>>>>>
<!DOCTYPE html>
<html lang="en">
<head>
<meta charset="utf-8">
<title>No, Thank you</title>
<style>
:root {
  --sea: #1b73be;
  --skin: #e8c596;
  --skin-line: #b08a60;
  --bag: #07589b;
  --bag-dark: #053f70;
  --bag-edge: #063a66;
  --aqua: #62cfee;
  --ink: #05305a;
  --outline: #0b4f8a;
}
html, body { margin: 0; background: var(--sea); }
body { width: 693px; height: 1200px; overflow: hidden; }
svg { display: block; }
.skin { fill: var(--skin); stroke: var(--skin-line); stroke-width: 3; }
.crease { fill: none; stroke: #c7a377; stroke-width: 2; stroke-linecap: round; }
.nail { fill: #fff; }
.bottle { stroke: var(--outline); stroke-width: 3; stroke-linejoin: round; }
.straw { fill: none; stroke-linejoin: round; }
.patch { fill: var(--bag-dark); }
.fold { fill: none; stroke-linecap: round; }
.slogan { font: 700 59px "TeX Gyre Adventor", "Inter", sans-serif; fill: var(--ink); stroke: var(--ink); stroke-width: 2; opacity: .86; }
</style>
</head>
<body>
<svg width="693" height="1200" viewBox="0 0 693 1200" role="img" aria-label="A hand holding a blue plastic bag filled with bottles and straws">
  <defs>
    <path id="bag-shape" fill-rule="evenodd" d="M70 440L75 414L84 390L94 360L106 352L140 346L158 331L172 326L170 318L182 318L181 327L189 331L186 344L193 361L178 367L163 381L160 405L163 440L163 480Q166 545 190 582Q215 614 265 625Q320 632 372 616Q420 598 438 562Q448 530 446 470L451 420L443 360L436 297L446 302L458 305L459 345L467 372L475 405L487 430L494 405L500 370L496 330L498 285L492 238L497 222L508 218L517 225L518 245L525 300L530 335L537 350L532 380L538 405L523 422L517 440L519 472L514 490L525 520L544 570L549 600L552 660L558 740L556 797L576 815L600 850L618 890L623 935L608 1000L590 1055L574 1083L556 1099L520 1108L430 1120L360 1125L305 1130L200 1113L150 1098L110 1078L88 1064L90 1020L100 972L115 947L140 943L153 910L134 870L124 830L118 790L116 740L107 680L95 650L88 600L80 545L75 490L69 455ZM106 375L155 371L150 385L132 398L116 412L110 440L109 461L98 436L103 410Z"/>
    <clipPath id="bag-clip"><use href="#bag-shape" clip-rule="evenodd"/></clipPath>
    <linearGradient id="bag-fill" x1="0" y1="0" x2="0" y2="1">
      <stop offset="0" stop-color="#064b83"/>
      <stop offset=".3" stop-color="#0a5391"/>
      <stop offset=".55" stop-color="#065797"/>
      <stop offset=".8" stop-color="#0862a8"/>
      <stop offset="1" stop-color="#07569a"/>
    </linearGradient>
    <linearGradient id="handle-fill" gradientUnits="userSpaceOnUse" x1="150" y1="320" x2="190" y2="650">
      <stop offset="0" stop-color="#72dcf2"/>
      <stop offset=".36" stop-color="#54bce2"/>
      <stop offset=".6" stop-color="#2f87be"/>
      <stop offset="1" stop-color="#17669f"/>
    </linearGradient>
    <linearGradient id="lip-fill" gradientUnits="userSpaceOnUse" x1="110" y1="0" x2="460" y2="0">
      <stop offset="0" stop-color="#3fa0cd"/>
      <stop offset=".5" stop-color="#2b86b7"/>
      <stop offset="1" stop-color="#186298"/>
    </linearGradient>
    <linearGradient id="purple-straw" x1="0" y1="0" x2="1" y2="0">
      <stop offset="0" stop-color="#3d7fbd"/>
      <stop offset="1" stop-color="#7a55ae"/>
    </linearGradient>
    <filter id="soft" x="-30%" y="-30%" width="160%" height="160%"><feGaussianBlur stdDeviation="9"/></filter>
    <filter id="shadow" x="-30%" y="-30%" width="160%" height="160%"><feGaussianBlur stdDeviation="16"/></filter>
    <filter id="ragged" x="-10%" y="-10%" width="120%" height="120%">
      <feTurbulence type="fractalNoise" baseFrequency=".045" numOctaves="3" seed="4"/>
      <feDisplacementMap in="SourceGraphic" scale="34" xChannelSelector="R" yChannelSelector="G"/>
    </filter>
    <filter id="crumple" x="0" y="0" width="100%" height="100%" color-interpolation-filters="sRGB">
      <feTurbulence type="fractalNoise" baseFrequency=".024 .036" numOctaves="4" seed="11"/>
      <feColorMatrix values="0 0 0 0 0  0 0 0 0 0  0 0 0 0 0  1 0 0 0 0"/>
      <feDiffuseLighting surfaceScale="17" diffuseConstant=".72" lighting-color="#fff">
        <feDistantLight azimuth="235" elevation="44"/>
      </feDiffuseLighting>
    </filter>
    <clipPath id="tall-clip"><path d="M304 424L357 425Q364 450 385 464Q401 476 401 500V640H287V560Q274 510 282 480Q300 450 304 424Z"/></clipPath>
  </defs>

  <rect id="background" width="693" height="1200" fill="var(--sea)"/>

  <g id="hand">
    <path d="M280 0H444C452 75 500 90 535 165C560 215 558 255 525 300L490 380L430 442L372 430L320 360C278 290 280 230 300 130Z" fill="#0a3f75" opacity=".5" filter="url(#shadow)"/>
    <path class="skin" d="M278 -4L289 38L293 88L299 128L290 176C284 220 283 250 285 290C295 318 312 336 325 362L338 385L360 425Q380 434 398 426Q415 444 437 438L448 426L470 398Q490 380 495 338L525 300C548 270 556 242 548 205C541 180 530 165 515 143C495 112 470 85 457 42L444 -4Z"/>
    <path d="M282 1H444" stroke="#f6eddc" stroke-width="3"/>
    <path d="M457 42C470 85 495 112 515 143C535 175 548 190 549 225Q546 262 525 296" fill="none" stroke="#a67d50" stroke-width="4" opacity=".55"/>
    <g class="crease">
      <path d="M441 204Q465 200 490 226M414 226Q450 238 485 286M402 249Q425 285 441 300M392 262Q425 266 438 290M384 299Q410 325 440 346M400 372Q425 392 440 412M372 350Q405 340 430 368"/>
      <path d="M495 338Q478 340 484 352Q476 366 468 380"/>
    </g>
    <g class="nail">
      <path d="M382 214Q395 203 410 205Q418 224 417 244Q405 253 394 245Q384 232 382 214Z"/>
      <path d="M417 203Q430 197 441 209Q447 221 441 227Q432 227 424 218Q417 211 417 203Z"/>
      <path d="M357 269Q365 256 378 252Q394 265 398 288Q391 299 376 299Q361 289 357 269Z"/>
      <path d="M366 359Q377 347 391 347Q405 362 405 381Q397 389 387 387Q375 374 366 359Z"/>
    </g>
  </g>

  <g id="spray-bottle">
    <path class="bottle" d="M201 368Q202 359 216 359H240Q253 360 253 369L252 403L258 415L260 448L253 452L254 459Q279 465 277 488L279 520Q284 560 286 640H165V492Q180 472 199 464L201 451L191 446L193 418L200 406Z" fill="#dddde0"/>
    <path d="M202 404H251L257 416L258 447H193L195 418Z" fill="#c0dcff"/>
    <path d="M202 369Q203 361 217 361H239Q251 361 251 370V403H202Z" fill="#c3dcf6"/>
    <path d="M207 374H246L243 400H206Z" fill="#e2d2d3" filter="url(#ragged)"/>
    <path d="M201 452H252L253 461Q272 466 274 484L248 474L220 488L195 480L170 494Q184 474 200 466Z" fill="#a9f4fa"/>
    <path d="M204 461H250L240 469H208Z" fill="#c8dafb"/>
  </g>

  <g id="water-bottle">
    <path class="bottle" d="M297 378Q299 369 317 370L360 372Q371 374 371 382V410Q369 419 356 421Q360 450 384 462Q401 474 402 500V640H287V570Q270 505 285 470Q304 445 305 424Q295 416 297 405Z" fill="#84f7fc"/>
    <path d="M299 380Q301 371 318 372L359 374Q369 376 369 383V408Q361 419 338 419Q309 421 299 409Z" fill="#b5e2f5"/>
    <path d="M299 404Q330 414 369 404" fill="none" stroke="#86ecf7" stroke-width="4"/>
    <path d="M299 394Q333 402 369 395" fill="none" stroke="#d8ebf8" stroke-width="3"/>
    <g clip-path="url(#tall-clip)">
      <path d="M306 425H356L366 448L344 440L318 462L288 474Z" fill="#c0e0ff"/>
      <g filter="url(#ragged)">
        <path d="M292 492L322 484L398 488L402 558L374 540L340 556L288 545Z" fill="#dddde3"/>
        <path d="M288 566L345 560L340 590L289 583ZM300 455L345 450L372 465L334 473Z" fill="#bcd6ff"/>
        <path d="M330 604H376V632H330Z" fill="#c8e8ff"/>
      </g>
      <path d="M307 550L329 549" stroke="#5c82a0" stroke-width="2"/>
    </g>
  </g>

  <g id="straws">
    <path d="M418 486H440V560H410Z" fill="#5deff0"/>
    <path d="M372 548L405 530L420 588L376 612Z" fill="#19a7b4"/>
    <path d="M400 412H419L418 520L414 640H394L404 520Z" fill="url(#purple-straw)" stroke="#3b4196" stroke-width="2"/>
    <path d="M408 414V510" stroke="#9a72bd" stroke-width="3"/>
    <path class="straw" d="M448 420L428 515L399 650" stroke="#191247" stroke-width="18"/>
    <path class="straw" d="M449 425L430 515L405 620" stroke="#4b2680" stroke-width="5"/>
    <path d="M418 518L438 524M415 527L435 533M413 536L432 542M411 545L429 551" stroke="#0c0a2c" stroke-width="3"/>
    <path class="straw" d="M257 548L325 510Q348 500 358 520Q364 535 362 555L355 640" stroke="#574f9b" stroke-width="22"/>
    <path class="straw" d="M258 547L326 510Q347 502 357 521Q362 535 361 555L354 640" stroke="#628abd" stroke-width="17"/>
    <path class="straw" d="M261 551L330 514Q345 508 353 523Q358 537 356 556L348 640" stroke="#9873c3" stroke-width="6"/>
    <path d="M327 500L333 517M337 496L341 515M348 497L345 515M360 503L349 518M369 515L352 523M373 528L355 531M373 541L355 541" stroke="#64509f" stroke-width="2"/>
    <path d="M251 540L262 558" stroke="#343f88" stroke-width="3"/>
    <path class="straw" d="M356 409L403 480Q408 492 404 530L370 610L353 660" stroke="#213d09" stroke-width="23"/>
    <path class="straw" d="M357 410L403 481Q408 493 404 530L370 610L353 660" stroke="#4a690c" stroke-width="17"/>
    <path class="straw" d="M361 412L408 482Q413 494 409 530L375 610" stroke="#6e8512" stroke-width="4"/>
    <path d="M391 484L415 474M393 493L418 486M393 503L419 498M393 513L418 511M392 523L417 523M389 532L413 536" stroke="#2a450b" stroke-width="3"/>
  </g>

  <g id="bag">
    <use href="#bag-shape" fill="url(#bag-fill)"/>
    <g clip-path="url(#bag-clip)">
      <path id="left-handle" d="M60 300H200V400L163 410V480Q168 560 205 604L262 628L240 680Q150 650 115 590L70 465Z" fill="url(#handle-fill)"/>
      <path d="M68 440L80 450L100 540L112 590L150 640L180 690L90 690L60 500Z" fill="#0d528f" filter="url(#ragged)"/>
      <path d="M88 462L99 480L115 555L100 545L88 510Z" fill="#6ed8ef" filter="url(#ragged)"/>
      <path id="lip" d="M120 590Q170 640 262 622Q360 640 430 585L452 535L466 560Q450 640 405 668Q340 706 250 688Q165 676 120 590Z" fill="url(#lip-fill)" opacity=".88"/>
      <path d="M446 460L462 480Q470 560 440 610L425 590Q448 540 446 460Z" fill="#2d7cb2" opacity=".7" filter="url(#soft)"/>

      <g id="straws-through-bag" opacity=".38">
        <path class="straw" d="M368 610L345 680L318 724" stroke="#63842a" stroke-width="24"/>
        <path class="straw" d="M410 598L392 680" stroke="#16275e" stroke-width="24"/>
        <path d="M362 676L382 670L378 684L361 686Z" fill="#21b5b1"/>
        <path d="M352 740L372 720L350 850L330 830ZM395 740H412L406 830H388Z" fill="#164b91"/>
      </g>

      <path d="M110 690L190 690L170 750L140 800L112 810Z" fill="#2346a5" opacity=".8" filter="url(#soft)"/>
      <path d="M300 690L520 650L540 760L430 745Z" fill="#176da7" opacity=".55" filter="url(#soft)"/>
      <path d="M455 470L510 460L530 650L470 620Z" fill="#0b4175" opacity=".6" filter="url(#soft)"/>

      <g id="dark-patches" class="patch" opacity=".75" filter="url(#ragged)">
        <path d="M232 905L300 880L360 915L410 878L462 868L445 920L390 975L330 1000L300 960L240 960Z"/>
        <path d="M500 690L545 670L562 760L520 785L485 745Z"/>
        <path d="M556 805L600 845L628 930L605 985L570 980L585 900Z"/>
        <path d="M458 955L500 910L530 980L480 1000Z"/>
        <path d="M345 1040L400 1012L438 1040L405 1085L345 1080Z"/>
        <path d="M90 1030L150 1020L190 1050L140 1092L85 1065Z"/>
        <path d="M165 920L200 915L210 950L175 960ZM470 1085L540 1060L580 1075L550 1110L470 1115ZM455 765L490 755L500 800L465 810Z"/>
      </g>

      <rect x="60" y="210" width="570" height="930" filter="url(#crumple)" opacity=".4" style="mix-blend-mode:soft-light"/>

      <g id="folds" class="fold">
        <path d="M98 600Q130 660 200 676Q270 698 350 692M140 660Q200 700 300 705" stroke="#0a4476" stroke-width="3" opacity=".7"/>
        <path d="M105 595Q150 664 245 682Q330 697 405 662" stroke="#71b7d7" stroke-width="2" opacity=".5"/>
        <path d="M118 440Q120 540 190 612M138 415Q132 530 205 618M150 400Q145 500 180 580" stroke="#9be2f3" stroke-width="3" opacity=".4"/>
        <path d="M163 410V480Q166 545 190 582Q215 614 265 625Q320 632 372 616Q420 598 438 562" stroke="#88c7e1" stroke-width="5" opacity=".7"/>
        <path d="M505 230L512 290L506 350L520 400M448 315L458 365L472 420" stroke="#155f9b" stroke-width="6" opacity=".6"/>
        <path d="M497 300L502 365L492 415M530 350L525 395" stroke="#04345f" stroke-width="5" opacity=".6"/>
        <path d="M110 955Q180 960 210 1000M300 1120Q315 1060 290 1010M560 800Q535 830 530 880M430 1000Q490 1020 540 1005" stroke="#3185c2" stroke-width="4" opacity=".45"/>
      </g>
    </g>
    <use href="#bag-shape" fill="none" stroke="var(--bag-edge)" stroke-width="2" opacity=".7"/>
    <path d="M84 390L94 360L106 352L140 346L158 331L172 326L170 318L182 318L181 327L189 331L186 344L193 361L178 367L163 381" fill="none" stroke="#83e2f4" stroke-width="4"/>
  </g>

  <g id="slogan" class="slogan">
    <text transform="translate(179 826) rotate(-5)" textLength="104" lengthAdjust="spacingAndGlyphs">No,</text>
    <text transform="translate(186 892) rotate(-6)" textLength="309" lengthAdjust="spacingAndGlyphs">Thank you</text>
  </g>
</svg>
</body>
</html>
<<<<<
- [Task statement]:
A bare number is all that is asked for: the count of lines above that include "ragged".

- [Response to this task]:
6